## Your assignment
In the entries below, find each line with the word "return" and pull it out.

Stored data
══════

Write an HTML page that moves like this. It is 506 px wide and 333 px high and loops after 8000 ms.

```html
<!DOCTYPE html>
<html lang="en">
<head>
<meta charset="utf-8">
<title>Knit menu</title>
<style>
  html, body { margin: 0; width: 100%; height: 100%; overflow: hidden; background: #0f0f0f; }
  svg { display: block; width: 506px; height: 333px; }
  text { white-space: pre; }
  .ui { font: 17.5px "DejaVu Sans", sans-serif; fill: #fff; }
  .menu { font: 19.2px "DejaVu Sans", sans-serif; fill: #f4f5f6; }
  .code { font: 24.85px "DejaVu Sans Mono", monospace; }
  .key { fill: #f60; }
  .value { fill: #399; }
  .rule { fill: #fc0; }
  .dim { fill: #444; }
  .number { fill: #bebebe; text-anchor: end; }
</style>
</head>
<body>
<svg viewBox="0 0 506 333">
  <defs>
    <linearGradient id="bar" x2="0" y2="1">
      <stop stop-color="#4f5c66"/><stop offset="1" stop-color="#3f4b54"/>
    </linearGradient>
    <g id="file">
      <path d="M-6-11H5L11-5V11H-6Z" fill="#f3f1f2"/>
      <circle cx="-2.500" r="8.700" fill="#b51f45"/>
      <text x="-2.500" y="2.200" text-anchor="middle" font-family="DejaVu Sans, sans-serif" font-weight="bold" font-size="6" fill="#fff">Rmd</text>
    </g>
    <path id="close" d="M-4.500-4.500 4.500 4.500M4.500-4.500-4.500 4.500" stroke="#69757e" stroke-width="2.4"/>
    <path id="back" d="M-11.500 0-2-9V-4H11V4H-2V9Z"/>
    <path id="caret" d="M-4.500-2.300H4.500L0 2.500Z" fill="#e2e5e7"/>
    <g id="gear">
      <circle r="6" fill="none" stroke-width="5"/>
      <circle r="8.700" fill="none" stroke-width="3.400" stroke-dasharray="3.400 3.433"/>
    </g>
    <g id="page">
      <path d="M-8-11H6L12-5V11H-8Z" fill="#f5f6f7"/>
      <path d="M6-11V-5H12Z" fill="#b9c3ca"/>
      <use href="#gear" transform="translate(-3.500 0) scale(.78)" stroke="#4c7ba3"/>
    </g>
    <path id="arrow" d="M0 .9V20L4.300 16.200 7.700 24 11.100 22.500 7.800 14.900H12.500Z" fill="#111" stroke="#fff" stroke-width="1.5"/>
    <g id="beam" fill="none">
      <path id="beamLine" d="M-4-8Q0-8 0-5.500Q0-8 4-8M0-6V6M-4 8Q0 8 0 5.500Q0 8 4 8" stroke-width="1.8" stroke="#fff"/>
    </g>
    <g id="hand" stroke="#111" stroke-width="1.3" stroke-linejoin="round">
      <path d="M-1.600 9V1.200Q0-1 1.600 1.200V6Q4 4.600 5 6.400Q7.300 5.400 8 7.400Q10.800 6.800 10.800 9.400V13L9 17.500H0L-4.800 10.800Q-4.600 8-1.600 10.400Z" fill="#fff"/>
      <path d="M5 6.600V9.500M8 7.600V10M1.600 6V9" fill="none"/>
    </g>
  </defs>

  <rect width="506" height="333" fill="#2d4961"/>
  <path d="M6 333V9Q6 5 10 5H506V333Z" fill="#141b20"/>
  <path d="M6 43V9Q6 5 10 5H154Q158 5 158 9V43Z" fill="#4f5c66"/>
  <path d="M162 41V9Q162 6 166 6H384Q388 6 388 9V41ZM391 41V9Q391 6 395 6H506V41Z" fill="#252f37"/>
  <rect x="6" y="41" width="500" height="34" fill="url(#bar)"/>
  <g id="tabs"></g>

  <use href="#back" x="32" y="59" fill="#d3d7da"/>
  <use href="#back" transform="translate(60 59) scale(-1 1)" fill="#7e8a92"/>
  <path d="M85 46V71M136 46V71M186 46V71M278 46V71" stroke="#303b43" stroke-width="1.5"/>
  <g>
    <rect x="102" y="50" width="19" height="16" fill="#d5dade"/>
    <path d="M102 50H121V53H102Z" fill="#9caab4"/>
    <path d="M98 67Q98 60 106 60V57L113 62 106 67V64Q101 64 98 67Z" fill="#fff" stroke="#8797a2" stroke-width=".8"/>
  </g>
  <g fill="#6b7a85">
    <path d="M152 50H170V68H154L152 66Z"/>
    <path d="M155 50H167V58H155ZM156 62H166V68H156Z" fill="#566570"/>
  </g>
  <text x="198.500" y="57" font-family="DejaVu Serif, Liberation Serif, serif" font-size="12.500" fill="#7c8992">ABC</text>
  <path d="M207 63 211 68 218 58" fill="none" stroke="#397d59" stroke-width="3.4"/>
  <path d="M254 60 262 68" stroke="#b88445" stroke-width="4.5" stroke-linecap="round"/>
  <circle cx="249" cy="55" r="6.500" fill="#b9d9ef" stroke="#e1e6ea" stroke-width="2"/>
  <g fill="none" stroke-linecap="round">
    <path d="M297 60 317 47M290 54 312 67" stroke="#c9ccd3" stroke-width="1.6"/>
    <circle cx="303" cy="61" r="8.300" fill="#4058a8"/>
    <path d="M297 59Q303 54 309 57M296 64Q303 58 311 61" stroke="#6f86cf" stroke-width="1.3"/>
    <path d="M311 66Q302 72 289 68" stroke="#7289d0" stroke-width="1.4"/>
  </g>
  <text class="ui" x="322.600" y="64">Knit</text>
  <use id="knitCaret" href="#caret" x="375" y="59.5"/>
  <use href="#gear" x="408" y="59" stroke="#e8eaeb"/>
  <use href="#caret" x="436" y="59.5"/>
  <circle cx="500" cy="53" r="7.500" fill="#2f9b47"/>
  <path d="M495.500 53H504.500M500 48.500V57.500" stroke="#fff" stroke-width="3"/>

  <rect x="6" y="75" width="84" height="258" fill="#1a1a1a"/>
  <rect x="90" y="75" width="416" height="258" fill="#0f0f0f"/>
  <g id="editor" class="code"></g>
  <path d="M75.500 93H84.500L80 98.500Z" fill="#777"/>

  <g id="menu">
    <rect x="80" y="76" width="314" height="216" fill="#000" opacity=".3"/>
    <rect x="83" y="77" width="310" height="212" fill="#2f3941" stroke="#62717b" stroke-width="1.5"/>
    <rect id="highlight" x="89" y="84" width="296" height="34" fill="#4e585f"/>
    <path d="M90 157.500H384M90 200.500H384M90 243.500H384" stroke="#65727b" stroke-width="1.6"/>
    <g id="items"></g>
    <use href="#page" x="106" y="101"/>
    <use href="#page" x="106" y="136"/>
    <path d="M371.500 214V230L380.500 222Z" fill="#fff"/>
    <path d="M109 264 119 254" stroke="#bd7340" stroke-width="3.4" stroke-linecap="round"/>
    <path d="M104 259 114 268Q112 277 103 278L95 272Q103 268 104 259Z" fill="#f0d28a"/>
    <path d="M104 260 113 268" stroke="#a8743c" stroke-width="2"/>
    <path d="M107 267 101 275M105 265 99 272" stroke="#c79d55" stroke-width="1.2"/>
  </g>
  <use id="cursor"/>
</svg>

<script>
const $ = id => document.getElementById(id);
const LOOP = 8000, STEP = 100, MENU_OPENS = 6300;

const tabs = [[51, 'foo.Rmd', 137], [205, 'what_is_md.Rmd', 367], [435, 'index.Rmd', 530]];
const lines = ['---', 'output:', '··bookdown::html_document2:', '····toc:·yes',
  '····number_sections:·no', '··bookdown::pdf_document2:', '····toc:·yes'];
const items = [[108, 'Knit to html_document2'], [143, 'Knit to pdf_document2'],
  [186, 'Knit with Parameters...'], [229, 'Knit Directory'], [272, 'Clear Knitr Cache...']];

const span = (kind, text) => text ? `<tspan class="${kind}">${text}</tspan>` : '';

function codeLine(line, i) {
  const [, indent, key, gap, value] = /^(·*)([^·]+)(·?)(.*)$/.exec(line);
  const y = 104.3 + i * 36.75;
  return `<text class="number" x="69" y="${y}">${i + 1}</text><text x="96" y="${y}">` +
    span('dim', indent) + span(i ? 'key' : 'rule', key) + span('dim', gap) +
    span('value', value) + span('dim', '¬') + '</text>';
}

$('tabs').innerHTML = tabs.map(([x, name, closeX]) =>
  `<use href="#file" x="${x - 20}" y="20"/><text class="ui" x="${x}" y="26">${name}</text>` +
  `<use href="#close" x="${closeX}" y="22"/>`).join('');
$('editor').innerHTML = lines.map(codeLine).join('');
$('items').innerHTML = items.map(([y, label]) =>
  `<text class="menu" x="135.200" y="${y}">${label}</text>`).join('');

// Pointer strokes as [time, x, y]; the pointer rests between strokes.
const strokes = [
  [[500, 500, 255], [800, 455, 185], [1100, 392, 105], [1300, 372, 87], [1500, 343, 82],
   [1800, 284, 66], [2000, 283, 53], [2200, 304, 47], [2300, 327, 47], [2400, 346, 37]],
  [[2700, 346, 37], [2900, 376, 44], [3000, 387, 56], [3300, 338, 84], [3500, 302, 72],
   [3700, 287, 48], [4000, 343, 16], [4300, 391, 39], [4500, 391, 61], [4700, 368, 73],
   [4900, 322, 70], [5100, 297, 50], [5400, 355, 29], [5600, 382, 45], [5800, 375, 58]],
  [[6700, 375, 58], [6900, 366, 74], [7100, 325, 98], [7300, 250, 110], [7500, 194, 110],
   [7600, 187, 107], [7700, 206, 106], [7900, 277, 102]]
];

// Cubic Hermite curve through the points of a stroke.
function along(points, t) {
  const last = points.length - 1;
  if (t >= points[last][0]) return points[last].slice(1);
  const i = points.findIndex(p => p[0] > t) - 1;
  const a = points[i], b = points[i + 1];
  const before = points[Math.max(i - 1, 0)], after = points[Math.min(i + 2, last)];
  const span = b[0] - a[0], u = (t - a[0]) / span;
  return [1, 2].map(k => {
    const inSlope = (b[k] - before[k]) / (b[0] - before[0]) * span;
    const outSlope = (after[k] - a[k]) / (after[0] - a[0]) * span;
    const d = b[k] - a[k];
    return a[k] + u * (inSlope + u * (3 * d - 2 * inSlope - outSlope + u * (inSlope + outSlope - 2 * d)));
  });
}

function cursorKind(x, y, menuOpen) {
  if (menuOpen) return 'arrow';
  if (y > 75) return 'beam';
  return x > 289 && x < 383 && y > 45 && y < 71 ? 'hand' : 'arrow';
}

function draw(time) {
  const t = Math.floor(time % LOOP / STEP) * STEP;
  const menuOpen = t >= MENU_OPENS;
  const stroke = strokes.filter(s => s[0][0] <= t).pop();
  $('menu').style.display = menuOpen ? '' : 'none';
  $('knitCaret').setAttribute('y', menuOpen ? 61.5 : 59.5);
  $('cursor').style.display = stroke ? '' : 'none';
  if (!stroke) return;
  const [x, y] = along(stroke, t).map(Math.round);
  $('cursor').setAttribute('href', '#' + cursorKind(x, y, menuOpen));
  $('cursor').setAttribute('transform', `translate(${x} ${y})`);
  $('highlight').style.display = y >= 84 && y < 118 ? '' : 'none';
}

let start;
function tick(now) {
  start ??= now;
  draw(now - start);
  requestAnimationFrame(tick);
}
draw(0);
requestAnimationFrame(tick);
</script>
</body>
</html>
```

══════

## Answer space
  return `<text class="number" x="69" y="${y}">${i + 1}</text><text x="96" y="${y}">` +
  if (t >= points[last][0]) return points[last].slice(1);
  return [1, 2].map(k => {
    return a[k] + u * (inSlope + u * (3 * d - 2 * inSlope - outSlope + u * (inSlope + outSlope - 2 * d)));
  if (menuOpen) return 'arrow';
  if (y > 75) return 'beam';
  return x > 289 && x < 383 && y > 45 && y < 71 ? 'hand' : 'arrow';
  if (!stroke) return;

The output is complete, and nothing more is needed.